The New York Times online blog Opinionator recently published an article entitled “The Busy Trap,” which underscored how so many of us perceive our lives and work as “crazy busy,” noting that this truism may, in fact, not be entirely true unless we are actually emergency room doctors or bus commuters with 3 part-time jobs.
And while, as workshifters, we may believe that the luxuries of time and flexibility allow us to immunize our schedules (and lives) against the “busy trap,” we may actually be the most susceptible. We are pros at working anywhere, anytime, able to tune out any variety of surroundings and circumstances while still maintaining fierce focus.
But, are we simply keeping up with the work that flows in, or are we really overcompensating out of guilt for the flexibility we enjoy? Are we being proactive, or are we over-thinking about seeking out new opportunities even during downtime?
We are so acclimated to unstructured working hours that we micro-schedule and structure free time/vacations/personal outings in an effort to not disturb that delicate balance of workshifting and living. By maintaining a certain level of “busyness,” we reassure ourselves that we are making the most of our flexibility and not abusing it.
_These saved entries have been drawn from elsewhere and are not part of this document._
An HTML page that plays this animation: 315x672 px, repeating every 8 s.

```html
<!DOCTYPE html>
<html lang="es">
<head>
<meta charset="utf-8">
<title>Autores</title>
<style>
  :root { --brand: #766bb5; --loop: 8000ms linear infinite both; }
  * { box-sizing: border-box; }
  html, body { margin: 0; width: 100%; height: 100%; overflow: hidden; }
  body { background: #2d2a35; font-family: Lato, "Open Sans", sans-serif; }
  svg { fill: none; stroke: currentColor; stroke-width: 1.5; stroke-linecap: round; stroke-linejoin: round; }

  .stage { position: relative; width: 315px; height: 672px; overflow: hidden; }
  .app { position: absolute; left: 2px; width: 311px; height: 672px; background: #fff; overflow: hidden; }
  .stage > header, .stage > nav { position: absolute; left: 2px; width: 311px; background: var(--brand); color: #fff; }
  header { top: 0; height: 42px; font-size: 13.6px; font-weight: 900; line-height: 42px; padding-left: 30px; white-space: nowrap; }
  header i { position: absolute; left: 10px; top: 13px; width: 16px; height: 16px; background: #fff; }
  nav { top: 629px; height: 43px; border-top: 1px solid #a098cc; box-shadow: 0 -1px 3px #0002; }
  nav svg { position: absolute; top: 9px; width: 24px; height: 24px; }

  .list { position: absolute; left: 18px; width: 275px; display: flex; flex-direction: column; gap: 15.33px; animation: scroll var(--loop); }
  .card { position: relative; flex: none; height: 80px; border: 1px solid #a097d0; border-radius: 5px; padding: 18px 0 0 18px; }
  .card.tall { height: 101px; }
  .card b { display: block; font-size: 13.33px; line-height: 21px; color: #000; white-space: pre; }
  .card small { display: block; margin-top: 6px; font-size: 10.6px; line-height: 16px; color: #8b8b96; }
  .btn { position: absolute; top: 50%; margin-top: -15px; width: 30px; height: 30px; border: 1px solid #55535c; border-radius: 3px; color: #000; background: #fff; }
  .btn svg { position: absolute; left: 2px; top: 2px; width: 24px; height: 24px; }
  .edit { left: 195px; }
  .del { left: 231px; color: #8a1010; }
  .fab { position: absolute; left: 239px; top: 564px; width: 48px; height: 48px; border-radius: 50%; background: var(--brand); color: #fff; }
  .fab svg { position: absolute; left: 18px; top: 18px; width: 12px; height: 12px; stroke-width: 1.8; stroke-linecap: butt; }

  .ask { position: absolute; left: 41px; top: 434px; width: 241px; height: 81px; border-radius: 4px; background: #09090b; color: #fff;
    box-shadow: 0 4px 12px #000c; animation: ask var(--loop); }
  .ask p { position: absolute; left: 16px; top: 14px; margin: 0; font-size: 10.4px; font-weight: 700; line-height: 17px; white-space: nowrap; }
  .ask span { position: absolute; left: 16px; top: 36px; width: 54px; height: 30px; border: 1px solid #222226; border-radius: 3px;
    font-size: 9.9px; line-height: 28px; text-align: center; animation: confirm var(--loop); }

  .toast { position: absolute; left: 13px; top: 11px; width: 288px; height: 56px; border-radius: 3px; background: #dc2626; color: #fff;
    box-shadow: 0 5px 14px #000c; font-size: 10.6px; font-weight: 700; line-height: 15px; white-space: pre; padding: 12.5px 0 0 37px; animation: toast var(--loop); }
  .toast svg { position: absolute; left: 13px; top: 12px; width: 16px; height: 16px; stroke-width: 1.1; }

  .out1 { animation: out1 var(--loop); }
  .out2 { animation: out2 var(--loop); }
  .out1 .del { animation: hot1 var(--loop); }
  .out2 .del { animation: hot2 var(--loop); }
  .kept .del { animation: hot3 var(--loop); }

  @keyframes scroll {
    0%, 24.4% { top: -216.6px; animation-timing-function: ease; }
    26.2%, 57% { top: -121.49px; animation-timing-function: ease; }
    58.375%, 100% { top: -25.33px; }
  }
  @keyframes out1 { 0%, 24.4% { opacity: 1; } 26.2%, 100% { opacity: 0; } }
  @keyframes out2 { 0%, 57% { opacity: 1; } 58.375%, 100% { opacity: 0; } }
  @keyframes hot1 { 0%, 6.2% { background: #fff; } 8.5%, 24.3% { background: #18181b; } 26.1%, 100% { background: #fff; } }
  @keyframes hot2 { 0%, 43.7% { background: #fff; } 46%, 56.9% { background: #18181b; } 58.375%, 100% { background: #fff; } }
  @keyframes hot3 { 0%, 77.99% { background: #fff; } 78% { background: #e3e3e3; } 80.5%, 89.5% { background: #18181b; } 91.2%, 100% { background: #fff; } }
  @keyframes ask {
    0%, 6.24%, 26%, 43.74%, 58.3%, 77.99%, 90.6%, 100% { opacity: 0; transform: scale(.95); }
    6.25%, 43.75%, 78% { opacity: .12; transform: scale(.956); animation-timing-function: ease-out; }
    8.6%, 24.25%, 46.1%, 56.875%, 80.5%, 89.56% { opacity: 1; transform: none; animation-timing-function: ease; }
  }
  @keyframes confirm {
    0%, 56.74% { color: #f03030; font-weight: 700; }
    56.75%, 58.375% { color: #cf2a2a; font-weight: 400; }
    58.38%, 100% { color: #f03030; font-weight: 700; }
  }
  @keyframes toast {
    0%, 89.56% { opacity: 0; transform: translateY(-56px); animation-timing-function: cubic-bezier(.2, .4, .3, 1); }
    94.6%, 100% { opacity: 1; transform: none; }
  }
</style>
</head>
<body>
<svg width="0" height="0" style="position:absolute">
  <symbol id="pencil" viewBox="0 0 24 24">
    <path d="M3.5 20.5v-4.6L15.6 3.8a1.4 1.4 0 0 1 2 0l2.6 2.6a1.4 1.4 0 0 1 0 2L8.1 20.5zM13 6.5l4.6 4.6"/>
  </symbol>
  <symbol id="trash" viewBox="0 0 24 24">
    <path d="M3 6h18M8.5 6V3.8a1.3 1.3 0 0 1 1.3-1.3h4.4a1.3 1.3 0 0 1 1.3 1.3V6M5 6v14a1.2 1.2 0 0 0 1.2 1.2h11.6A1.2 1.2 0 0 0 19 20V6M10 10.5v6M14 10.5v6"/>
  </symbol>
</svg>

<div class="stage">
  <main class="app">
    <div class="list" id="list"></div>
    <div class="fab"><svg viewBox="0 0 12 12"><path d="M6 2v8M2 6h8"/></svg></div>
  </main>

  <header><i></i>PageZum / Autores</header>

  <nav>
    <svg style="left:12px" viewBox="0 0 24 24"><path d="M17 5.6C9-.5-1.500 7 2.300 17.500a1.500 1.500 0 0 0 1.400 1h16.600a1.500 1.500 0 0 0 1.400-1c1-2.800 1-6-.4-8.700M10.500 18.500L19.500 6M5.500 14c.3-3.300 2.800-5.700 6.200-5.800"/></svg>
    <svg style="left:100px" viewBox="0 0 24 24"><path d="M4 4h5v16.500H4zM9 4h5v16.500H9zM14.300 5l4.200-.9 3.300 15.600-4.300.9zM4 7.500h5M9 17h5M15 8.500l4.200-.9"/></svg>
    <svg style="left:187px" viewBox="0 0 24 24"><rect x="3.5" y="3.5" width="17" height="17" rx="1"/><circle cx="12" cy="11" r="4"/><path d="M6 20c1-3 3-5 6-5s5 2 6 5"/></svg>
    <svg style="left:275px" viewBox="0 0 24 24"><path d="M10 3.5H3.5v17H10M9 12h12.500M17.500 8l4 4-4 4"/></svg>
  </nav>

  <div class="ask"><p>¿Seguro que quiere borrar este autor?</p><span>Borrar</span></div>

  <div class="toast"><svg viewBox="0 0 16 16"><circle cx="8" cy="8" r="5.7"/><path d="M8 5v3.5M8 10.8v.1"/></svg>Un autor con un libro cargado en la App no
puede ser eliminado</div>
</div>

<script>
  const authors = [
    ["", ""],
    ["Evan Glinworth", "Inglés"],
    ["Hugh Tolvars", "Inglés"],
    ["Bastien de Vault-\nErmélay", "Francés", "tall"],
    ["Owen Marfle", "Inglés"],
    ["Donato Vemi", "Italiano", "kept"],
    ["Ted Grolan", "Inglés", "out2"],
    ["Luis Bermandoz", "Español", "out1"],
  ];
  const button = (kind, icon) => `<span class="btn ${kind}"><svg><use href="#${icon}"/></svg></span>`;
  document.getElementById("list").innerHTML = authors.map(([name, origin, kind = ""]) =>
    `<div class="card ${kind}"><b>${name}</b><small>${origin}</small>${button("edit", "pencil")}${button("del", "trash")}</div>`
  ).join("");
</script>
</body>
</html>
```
On a recent family vacation, I found myself looking forward to checking email and starting a few new professional projects in between family outings. Although the change in surroundings did contribute to my creativity, and I dared not waste the productivity I could achieve as a result, I was well aware that I might be overdoing it.
The danger here is that we forget how to unwind and live schedule- and structure-free! Is busy the new relaxed? For those of us who really do love our work, it can too easily disguise itself as a relaxation thief.
So, as workshifters, we must constantly remind ourselves that:
Idleness is not just a vacation, an indulgence or a vice; it is as indispensable to the brain as vitamin D is to the body… The space and quiet that idleness provides is a necessary condition for standing back from life and seeing it whole, for making unexpected connections and waiting for the wild summer lightning strikes of inspiration — it is, paradoxically, necessary to getting any work done.-Tim Kreider, excerpted from “The Busy Trap”
What do you do to disconnect from your workshifting lifestyle?
Photo credit henrie